What’s up every body? This week we’ll be talking about the concept of the hype train and how it has taken shape today!
Something I’ve been noticing since the new console releases (Wii U, Xbone, PS4) is that new games have been receiving tons of hype through web sites, advertising, and various consumer speculation. Now I don’t necessarily think hype is a bad thing. How else can you get people excited to try and buy your product? And we, as consumers of the gaming industry, we love to speculate what will be released with the new game. “Wouldn’t it be cool if the robot shot giant lasers out of BOTH hands?!? What if the main character can fly? Super powers? Frost breath?” I’m not going to act without sin, as I’m CONSTANTLY guilty of having these types of conversations with my friends. My personal favorite game is Darksiders (Praying to God Almighty that a third is released!) and I always wonder what could make the games better. The more I play it the more I realize it was a simple wish list for an already fantastic game.
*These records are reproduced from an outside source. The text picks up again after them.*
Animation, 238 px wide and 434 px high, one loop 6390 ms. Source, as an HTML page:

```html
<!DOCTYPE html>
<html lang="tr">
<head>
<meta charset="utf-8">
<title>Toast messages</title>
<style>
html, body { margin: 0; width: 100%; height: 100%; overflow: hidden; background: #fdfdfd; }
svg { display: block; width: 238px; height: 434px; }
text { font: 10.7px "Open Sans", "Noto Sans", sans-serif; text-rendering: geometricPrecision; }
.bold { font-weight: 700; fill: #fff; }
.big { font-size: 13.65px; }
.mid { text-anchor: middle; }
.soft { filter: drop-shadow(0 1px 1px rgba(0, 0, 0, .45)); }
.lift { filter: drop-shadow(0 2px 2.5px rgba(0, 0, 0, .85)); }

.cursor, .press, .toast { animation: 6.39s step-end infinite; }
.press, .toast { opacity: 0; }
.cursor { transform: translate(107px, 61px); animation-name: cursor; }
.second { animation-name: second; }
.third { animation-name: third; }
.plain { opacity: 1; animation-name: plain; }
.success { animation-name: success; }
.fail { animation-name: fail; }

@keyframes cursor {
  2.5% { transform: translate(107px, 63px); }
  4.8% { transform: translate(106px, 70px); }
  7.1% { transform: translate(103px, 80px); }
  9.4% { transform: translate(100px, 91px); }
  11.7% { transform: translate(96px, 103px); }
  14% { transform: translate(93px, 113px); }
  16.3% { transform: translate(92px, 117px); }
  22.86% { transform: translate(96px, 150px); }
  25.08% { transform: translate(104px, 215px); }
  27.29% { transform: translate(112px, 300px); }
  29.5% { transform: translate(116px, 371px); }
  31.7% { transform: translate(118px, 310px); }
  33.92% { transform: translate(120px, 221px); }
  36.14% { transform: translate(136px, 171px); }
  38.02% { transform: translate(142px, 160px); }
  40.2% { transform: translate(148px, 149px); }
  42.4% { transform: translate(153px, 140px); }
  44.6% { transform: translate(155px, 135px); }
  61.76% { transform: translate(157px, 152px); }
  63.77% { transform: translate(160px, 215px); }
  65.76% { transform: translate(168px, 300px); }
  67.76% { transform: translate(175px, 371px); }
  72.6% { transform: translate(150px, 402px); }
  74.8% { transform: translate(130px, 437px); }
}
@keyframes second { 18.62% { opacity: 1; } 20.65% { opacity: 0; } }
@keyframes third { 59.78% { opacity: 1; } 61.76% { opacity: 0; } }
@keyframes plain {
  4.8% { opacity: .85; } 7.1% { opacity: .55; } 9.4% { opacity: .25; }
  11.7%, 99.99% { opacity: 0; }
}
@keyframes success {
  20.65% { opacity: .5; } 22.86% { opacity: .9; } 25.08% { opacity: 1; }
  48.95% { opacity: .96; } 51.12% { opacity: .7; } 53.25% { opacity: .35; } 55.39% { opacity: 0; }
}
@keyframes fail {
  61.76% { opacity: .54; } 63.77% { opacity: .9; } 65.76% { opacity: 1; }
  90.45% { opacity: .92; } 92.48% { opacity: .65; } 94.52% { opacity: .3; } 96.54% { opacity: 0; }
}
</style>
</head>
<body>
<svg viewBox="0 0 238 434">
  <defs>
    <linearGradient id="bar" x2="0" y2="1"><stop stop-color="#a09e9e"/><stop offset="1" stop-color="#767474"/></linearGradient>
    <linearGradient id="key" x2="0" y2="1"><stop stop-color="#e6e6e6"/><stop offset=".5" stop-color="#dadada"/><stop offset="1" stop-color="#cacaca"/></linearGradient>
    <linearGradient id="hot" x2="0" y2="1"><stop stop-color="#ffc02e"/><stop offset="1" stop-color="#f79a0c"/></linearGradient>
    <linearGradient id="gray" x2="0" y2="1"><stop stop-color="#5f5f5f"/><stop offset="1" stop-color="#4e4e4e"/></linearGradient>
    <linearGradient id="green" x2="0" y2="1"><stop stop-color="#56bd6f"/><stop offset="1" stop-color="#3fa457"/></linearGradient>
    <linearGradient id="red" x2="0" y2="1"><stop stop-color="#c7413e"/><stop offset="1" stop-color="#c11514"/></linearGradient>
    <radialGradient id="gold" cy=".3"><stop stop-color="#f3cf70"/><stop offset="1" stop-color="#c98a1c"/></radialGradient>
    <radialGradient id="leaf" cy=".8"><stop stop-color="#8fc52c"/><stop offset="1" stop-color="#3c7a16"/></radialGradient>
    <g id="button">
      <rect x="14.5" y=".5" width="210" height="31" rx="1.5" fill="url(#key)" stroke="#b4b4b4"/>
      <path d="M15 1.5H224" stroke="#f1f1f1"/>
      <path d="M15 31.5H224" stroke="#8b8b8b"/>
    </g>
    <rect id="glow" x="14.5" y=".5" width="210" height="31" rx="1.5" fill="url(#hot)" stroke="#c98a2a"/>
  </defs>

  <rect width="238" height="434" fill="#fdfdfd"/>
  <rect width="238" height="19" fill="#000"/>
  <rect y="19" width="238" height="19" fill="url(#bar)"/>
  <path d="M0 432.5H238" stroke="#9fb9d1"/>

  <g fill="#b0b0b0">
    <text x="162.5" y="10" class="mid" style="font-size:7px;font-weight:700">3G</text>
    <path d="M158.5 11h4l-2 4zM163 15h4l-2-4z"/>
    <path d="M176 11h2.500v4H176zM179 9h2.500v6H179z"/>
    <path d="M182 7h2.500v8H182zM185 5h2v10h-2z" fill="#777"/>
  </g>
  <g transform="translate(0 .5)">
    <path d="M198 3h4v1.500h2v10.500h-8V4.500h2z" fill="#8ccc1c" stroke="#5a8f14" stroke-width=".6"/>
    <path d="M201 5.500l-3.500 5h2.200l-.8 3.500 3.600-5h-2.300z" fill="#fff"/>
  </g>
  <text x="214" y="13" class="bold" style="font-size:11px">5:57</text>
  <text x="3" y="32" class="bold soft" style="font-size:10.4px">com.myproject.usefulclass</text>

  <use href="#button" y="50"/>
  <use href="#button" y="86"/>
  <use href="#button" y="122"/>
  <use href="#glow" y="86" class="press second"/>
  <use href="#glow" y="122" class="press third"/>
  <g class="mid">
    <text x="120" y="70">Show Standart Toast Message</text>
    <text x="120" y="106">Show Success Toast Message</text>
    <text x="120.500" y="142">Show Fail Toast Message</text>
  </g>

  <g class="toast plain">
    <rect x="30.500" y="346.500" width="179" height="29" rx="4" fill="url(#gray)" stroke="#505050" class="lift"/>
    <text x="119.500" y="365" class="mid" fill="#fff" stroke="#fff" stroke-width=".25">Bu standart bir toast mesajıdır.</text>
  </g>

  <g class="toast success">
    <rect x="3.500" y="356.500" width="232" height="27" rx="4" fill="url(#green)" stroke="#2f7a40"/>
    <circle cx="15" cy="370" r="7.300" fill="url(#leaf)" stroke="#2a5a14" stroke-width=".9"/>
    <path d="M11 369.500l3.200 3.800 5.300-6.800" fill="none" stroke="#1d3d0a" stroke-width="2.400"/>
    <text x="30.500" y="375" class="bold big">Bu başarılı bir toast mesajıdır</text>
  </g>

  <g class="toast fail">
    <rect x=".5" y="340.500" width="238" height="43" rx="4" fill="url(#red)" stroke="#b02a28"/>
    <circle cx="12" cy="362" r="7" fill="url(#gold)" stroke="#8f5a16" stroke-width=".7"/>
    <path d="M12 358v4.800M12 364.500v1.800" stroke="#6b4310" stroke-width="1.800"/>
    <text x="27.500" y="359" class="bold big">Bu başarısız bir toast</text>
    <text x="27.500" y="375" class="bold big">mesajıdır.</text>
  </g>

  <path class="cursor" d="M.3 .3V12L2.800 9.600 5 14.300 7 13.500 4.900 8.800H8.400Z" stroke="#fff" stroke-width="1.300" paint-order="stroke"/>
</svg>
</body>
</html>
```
However, recently playing some of the games released on the new gen systems for the first time, one of which was TitanFall, I felt a resounding sense of… meh. I wish I could think of a better word but really, “meh” sums up my feelings perfectly. TitanFall is a visually pleasing game: controls are tight, environments range from high tech urban feel to out in the grasslands where nothing but nature reigns supreme. The game really showcased what the new Xbone could do performance wise. The game play for me left something to be desired. Once I saw the reviews highlighting the ability to wall run, my thoughts immediately trailed to games like Prince of Persia (love it) or Brink (which didn’t do so hot) where they tried to implement that mechanic before. Brink did not find much success, but because it was being done on the Xbone people assumed it would be more refined and, thankfully, they were right.
TitanFall nailed the fast-paced combat feeling they promised to deliver. But as I played, I couldn’t help but feel like the combat being so fast paced took any kind of strategy or positioning out of the equation when fighting, which I did not expect from a game in partner published by EA which also brought us the Battlefield series. After a few rounds I did fairly well and the Titans were a ton of fun, admittedly a bit strong for my liking. The game felt fast paced but relatively dry in terms of earning my kills. I either got the drop on another player or blew them away with the Titan, and the same went for my deaths. The combat at the end of the day felt rather cut and dry instead of the levels of complexity hype surrounding the game seemed to portray. Other big releases seemed to suffer the same fate, some worse than others.
Destiny and Assassin’s Creed: Unity fell victim to the hype train as well. Some might argue both titles were thrown screaming from the train while moving at full speed. Destiny was and is still being put through the ringer by players and critics alike; no visible story line, broken game mechanics, exploitable raid and strikes, lack of a trade system, need of larger vault space, and other complains of the like. The game feels rushed, almost a cash-grab attempt unlike that of Bungie to perform. Some blame Activision for cutting content, others think Bungie is simply past their prime out of the Halo franchise. As for Assassin’s Creed: Unity, the reactions were a little more blunt and from some first-hand experience with the game, I can’t really blame them. Character model glitches, movement bugs, and other crazy moments in the game seemed to happen due to a lack of inspection before the game was shipped. At some point we have to wonder as consumers, what exactly are we buying?
I won’t sit here and bash the creative works of any of these companies. They’re an art form and as such, attract criticism from all angles. The game development process is insanely time consuming and difficult and something that I also have no experience in doing. Looking at timelines and behind-the-scenes videos of developers working on games is simply mind-boggling and I salute them for it.
However, what the underlying message we’re trying to get across is not to simply boycott all new games, but to certainly let the buyer beware. Opinions are like assholes, and they all stink. By all means play these games as they come out but just keep in mind that any media hype about the game may not be lived up to. Some of these titles are put on too high of a pedestal and simply cannot perform up to expectations.
With that being said, good luck and game on RagTag Nation! And remember, play for fun and you will never truly lose!